* **HOW TO COMPLETE THIS TASK**:
From the first line of the material through the line containing "position: absolute; right: 234px;", restate everything word for word and nothing more.

* **GIVEN DATA**:
*** Block opens ***
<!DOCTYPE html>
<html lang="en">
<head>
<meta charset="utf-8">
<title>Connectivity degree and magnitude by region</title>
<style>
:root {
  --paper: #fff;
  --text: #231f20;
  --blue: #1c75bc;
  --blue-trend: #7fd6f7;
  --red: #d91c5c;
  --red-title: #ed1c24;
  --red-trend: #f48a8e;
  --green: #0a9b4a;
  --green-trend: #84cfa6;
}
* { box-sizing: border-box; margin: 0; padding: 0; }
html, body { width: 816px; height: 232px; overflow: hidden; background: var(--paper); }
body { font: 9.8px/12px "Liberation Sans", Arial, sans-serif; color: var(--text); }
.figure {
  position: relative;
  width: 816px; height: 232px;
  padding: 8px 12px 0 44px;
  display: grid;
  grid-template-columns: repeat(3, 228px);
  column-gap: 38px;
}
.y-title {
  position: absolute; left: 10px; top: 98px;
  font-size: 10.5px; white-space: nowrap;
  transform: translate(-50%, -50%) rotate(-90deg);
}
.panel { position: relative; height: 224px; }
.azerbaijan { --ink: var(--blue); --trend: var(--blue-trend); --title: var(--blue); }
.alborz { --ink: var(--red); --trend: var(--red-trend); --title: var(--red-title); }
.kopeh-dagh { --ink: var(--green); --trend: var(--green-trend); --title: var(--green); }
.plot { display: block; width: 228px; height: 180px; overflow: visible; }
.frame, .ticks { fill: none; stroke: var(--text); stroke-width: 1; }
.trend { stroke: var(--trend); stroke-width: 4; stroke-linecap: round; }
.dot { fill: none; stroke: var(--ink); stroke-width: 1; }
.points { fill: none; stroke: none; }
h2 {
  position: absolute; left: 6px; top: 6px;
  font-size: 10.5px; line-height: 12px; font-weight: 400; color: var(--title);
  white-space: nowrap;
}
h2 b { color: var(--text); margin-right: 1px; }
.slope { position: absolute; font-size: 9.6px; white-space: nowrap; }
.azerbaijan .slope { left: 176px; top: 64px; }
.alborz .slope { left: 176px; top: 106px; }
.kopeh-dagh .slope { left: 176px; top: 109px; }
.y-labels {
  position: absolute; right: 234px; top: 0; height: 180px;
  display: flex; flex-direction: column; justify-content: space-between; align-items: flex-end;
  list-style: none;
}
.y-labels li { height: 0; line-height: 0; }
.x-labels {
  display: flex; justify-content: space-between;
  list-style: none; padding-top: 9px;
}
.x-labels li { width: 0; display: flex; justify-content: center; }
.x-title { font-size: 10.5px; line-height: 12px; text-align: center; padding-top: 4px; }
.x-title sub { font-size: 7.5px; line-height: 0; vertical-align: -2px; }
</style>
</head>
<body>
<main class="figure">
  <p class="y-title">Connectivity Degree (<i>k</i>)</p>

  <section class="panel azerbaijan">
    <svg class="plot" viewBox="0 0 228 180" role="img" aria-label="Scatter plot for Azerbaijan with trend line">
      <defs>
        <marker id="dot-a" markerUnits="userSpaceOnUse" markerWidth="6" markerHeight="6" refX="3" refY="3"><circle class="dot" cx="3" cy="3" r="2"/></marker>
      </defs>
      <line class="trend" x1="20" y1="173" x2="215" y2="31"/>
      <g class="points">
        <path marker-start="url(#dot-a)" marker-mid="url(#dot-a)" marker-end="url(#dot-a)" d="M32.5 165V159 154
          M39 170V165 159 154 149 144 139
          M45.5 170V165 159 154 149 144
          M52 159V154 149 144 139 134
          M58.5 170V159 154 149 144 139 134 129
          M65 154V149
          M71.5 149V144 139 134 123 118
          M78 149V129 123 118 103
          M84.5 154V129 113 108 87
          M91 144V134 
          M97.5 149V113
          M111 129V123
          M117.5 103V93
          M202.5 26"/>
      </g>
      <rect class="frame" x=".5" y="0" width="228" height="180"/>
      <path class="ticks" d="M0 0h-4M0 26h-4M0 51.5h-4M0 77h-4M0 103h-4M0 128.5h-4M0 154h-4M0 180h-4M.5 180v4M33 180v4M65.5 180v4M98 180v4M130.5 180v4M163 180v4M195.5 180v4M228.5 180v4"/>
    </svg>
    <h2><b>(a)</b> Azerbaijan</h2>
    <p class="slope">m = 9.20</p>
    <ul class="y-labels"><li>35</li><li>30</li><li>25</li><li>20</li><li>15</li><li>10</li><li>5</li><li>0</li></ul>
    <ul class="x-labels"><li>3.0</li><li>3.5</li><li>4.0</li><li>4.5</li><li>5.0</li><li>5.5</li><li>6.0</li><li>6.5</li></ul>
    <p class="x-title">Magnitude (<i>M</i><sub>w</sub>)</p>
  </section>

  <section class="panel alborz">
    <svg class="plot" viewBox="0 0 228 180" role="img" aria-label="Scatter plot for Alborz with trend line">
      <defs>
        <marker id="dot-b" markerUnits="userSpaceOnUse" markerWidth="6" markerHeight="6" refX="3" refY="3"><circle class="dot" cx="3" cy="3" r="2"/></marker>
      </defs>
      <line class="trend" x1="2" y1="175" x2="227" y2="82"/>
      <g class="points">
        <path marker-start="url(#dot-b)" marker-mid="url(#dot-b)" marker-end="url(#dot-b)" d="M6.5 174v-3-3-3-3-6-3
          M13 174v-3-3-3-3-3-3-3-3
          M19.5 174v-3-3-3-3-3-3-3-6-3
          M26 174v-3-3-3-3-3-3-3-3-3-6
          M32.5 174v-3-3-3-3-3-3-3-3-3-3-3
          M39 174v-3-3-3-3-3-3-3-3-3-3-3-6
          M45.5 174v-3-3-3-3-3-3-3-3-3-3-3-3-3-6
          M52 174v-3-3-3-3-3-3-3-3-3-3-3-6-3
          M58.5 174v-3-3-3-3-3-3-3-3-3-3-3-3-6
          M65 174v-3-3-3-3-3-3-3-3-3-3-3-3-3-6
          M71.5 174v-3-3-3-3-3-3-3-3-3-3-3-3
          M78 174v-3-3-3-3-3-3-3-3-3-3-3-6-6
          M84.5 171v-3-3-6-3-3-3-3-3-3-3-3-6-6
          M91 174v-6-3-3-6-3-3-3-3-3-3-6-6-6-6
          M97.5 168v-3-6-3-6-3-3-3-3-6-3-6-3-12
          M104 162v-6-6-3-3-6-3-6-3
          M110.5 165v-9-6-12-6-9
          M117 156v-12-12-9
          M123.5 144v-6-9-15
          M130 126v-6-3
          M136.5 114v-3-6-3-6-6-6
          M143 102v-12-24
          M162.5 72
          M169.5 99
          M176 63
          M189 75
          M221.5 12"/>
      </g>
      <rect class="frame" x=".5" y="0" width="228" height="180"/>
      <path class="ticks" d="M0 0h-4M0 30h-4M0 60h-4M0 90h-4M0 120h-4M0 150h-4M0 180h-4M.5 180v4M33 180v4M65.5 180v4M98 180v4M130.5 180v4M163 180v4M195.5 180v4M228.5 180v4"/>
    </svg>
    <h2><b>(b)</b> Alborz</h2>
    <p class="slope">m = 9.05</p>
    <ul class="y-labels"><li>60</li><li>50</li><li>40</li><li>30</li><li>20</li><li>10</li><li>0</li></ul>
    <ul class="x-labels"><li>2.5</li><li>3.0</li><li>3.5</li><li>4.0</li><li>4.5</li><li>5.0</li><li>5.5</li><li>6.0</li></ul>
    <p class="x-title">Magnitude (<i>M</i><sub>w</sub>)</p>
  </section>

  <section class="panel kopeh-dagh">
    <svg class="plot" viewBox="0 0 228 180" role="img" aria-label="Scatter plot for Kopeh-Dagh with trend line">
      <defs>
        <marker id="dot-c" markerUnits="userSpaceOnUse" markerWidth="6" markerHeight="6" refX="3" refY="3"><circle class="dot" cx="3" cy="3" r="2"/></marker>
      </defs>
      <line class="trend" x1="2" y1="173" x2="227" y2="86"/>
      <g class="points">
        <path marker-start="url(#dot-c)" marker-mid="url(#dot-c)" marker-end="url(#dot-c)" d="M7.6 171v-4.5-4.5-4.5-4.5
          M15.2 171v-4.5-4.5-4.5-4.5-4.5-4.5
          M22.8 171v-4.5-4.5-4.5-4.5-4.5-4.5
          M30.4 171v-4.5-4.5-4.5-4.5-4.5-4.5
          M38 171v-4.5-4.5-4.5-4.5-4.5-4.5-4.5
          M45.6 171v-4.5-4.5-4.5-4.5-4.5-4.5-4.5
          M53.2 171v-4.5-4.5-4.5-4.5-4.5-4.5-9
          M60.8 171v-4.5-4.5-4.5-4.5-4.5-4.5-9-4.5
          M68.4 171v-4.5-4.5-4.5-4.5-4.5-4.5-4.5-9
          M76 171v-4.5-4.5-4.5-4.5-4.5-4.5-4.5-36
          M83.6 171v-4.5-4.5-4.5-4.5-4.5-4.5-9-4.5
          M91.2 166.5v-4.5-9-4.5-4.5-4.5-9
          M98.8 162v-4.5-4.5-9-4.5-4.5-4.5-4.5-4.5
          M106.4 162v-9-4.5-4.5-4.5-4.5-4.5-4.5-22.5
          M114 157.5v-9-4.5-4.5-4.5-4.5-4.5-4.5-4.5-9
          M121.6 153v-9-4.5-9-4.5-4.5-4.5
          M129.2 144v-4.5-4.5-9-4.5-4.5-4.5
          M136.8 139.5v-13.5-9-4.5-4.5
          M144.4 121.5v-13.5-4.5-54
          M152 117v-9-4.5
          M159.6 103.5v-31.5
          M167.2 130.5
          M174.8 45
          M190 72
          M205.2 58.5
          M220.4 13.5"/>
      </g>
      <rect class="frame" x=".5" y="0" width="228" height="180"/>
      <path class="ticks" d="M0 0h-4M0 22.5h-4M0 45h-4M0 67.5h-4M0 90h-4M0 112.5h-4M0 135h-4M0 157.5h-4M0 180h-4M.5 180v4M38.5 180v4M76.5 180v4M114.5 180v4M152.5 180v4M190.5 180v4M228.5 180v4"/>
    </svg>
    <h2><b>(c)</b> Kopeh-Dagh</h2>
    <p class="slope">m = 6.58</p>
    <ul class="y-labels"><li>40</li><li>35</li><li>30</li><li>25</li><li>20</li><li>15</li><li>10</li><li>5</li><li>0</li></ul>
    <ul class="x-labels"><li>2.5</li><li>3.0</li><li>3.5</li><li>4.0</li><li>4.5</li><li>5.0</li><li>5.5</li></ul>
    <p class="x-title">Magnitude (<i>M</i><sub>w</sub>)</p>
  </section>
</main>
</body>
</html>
*** Block closes ***
* **RESPONSE TO THE TASK**:
<!DOCTYPE html>
<html lang="en">
<head>
<meta charset="utf-8">
<title>Connectivity degree and magnitude by region</title>
<style>
:root {
  --paper: #fff;
  --text: #231f20;
  --blue: #1c75bc;
  --blue-trend: #7fd6f7;
  --red: #d91c5c;
  --red-title: #ed1c24;
  --red-trend: #f48a8e;
  --green: #0a9b4a;
  --green-trend: #84cfa6;
}
* { box-sizing: border-box; margin: 0; padding: 0; }
html, body { width: 816px; height: 232px; overflow: hidden; background: var(--paper); }
body { font: 9.8px/12px "Liberation Sans", Arial, sans-serif; color: var(--text); }
.figure {
  position: relative;
  width: 816px; height: 232px;
  padding: 8px 12px 0 44px;
  display: grid;
  grid-template-columns: repeat(3, 228px);
  column-gap: 38px;
}
.y-title {
  position: absolute; left: 10px; top: 98px;
  font-size: 10.5px; white-space: nowrap;
  transform: translate(-50%, -50%) rotate(-90deg);
}
.panel { position: relative; height: 224px; }
.azerbaijan { --ink: var(--blue); --trend: var(--blue-trend); --title: var(--blue); }
.alborz { --ink: var(--red); --trend: var(--red-trend); --title: var(--red-title); }
.kopeh-dagh { --ink: var(--green); --trend: var(--green-trend); --title: var(--green); }
.plot { display: block; width: 228px; height: 180px; overflow: visible; }
.frame, .ticks { fill: none; stroke: var(--text); stroke-width: 1; }
.trend { stroke: var(--trend); stroke-width: 4; stroke-linecap: round; }
.dot { fill: none; stroke: var(--ink); stroke-width: 1; }
.points { fill: none; stroke: none; }
h2 {
  position: absolute; left: 6px; top: 6px;
  font-size: 10.5px; line-height: 12px; font-weight: 400; color: var(--title);
  white-space: nowrap;
}
h2 b { color: var(--text); margin-right: 1px; }
.slope { position: absolute; font-size: 9.6px; white-space: nowrap; }
.azerbaijan .slope { left: 176px; top: 64px; }
.alborz .slope { left: 176px; top: 106px; }
.kopeh-dagh .slope { left: 176px; top: 109px; }
.y-labels {
  position: absolute; right: 234px; top: 0; height: 180px;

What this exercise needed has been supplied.